Data records

***

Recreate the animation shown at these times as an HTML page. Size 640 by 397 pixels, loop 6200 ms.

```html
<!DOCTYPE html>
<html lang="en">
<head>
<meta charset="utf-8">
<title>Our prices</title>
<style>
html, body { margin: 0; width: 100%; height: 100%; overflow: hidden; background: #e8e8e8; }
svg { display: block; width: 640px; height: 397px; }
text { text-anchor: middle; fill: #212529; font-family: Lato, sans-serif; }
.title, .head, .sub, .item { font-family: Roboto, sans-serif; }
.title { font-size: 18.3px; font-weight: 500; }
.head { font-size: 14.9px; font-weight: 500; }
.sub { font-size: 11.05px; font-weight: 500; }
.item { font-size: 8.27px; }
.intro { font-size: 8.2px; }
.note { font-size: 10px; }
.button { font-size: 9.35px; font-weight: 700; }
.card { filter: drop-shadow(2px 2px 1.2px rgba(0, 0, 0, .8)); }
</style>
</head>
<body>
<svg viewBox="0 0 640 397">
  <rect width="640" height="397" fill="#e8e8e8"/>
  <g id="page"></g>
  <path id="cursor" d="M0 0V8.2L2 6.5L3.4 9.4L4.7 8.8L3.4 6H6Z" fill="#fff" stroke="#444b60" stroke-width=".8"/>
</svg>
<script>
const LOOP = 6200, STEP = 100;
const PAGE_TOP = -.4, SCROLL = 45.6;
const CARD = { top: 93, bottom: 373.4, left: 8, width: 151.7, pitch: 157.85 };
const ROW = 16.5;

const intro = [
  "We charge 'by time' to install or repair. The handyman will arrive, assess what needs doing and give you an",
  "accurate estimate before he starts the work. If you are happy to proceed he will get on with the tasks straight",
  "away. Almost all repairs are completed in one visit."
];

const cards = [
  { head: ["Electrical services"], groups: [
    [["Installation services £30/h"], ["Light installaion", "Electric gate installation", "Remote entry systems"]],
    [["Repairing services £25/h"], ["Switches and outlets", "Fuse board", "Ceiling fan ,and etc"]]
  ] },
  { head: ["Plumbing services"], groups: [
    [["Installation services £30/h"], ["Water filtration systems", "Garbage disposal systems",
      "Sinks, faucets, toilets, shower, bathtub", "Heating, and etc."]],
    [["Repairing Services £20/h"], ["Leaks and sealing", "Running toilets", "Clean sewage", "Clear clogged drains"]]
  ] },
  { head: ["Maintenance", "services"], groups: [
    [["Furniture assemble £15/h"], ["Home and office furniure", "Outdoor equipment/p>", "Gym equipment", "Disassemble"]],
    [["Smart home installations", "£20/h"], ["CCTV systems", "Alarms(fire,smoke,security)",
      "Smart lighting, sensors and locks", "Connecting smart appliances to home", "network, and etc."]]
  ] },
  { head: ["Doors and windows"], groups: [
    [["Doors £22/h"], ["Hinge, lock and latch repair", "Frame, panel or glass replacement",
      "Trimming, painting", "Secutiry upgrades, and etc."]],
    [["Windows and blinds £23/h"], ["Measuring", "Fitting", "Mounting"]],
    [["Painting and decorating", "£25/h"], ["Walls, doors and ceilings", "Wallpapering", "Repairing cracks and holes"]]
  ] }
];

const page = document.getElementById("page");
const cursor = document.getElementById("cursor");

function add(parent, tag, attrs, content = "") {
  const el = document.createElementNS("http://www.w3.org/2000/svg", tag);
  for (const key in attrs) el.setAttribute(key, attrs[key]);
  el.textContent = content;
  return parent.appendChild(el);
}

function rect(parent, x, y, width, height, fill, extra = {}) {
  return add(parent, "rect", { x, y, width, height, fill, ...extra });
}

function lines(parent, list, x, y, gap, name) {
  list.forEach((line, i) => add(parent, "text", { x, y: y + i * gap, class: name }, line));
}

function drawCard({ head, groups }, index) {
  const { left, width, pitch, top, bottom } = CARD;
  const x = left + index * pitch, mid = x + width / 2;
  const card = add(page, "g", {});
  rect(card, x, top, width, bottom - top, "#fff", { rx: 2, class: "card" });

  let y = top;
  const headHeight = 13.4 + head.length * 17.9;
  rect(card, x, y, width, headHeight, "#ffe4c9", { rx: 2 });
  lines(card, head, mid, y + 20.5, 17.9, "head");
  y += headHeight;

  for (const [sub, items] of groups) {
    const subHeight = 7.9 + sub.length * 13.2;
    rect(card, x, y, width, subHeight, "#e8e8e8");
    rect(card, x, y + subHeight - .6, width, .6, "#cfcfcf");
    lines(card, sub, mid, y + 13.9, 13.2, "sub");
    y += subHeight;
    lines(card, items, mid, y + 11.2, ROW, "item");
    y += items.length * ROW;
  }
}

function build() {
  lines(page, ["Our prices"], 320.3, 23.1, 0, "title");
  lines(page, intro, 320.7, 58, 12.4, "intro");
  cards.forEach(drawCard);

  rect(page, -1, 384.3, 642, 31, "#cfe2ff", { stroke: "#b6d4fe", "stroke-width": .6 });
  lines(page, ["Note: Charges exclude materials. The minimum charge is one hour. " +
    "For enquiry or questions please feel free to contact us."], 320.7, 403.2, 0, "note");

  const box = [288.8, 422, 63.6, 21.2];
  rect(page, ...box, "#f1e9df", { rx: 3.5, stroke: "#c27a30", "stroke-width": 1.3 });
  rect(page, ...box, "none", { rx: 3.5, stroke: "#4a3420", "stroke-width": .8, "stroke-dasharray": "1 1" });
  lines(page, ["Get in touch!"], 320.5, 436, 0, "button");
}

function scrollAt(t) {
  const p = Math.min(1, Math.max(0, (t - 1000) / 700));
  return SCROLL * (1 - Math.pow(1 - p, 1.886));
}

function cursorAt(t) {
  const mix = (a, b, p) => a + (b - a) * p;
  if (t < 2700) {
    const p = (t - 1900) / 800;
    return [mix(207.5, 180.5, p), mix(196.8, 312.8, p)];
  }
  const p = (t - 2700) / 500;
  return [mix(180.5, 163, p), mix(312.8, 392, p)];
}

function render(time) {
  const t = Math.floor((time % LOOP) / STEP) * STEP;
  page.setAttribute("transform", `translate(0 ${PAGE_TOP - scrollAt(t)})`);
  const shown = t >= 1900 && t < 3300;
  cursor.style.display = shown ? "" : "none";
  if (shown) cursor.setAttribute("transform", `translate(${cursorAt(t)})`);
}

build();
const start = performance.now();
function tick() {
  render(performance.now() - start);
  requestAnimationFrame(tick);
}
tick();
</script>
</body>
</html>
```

***

The task:
All records are to be retyped exactly. None may be omitted.

Output:
Recreate the animation shown at these times as an HTML page. Size 640 by 397 pixels, loop 6200 ms.

```html
<!DOCTYPE html>
<html lang="en">
<head>
<meta charset="utf-8">
<title>Our prices</title>
<style>
html, body { margin: 0; width: 100%; height: 100%; overflow: hidden; background: #e8e8e8; }
svg { display: block; width: 640px; height: 397px; }
text { text-anchor: middle; fill: #212529; font-family: Lato, sans-serif; }
.title, .head, .sub, .item { font-family: Roboto, sans-serif; }
.title { font-size: 18.3px; font-weight: 500; }
.head { font-size: 14.9px; font-weight: 500; }
.sub { font-size: 11.05px; font-weight: 500; }
.item { font-size: 8.27px; }
.intro { font-size: 8.2px; }
.note { font-size: 10px; }
.button { font-size: 9.35px; font-weight: 700; }
.card { filter: drop-shadow(2px 2px 1.2px rgba(0, 0, 0, .8)); }
</style>
</head>
<body>
<svg viewBox="0 0 640 397">
  <rect width="640" height="397" fill="#e8e8e8"/>
  <g id="page"></g>
  <path id="cursor" d="M0 0V8.2L2 6.5L3.4 9.4L4.7 8.8L3.4 6H6Z" fill="#fff" stroke="#444b60" stroke-width=".8"/>
</svg>
<script>
const LOOP = 6200, STEP = 100;
const PAGE_TOP = -.4, SCROLL = 45.6;
const CARD = { top: 93, bottom: 373.4, left: 8, width: 151.7, pitch: 157.85 };
const ROW = 16.5;

const intro = [
  "We charge 'by time' to install or repair. The handyman will arrive, assess what needs doing and give you an",
  "accurate estimate before he starts the work. If you are happy to proceed he will get on with the tasks straight",
  "away. Almost all repairs are completed in one visit."
];

const cards = [
  { head: ["Electrical services"], groups: [
    [["Installation services £30/h"], ["Light installaion", "Electric gate installation", "Remote entry systems"]],
    [["Repairing services £25/h"], ["Switches and outlets", "Fuse board", "Ceiling fan ,and etc"]]
  ] },
  { head: ["Plumbing services"], groups: [
    [["Installation services £30/h"], ["Water filtration systems", "Garbage disposal systems",
      "Sinks, faucets, toilets, shower, bathtub", "Heating, and etc."]],
    [["Repairing Services £20/h"], ["Leaks and sealing", "Running toilets", "Clean sewage", "Clear clogged drains"]]
  ] },
  { head: ["Maintenance", "services"], groups: [
    [["Furniture assemble £15/h"], ["Home and office furniure", "Outdoor equipment/p>", "Gym equipment", "Disassemble"]],
    [["Smart home installations", "£20/h"], ["CCTV systems", "Alarms(fire,smoke,security)",
      "Smart lighting, sensors and locks", "Connecting smart appliances to home", "network, and etc."]]
  ] },
  { head: ["Doors and windows"], groups: [
    [["Doors £22/h"], ["Hinge, lock and latch repair", "Frame, panel or glass replacement",
      "Trimming, painting", "Secutiry upgrades, and etc."]],
    [["Windows and blinds £23/h"], ["Measuring", "Fitting", "Mounting"]],
    [["Painting and decorating", "£25/h"], ["Walls, doors and ceilings", "Wallpapering", "Repairing cracks and holes"]]
  ] }
];

const page = document.getElementById("page");
const cursor = document.getElementById("cursor");

function add(parent, tag, attrs, content = "") {
  const el = document.createElementNS("http://www.w3.org/2000/svg", tag);
  for (const key in attrs) el.setAttribute(key, attrs[key]);
  el.textContent = content;
  return parent.appendChild(el);
}

function rect(parent, x, y, width, height, fill, extra = {}) {
  return add(parent, "rect", { x, y, width, height, fill, ...extra });
}

function lines(parent, list, x, y, gap, name) {
  list.forEach((line, i) => add(parent, "text", { x, y: y + i * gap, class: name }, line));
}

function drawCard({ head, groups }, index) {
  const { left, width, pitch, top, bottom } = CARD;
  const x = left + index * pitch, mid = x + width / 2;
  const card = add(page, "g", {});
  rect(card, x, top, width, bottom - top, "#fff", { rx: 2, class: "card" });

  let y = top;
  const headHeight = 13.4 + head.length * 17.9;
  rect(card, x, y, width, headHeight, "#ffe4c9", { rx: 2 });
  lines(card, head, mid, y + 20.5, 17.9, "head");
  y += headHeight;

  for (const [sub, items] of groups) {
    const subHeight = 7.9 + sub.length * 13.2;
    rect(card, x, y, width, subHeight, "#e8e8e8");
    rect(card, x, y + subHeight - .6, width, .6, "#cfcfcf");
    lines(card, sub, mid, y + 13.9, 13.2, "sub");
    y += subHeight;
    lines(card, items, mid, y + 11.2, ROW, "item");
    y += items.length * ROW;
  }
}

function build() {
  lines(page, ["Our prices"], 320.3, 23.1, 0, "title");
  lines(page, intro, 320.7, 58, 12.4, "intro");
  cards.forEach(drawCard);

  rect(page, -1, 384.3, 642, 31, "#cfe2ff", { stroke: "#b6d4fe", "stroke-width": .6 });
  lines(page, ["Note: Charges exclude materials. The minimum charge is one hour. " +
    "For enquiry or questions please feel free to contact us."], 320.7, 403.2, 0, "note");

  const box = [288.8, 422, 63.6, 21.2];
  rect(page, ...box, "#f1e9df", { rx: 3.5, stroke: "#c27a30", "stroke-width": 1.3 });
  rect(page, ...box, "none", { rx: 3.5, stroke: "#4a3420", "stroke-width": .8, "stroke-dasharray": "1 1" });
  lines(page, ["Get in touch!"], 320.5, 436, 0, "button");
}

function scrollAt(t) {
  const p = Math.min(1, Math.max(0, (t - 1000) / 700));
  return SCROLL * (1 - Math.pow(1 - p, 1.886));
}

function cursorAt(t) {
  const mix = (a, b, p) => a + (b - a) * p;
  if (t < 2700) {
    const p = (t - 1900) / 800;
    return [mix(207.5, 180.5, p), mix(196.8, 312.8, p)];
  }
  const p = (t - 2700) / 500;
  return [mix(180.5, 163, p), mix(312.8, 392, p)];
}

function render(time) {
  const t = Math.floor((time % LOOP) / STEP) * STEP;
  page.setAttribute("transform", `translate(0 ${PAGE_TOP - scrollAt(t)})`);
  const shown = t >= 1900 && t < 3300;
  cursor.style.display = shown ? "" : "none";
  if (shown) cursor.setAttribute("transform", `translate(${cursorAt(t)})`);
}

build();
const start = performance.now();
function tick() {
  render(performance.now() - start);
  requestAnimationFrame(tick);
}
tick();
</script>
</body>
</html>
```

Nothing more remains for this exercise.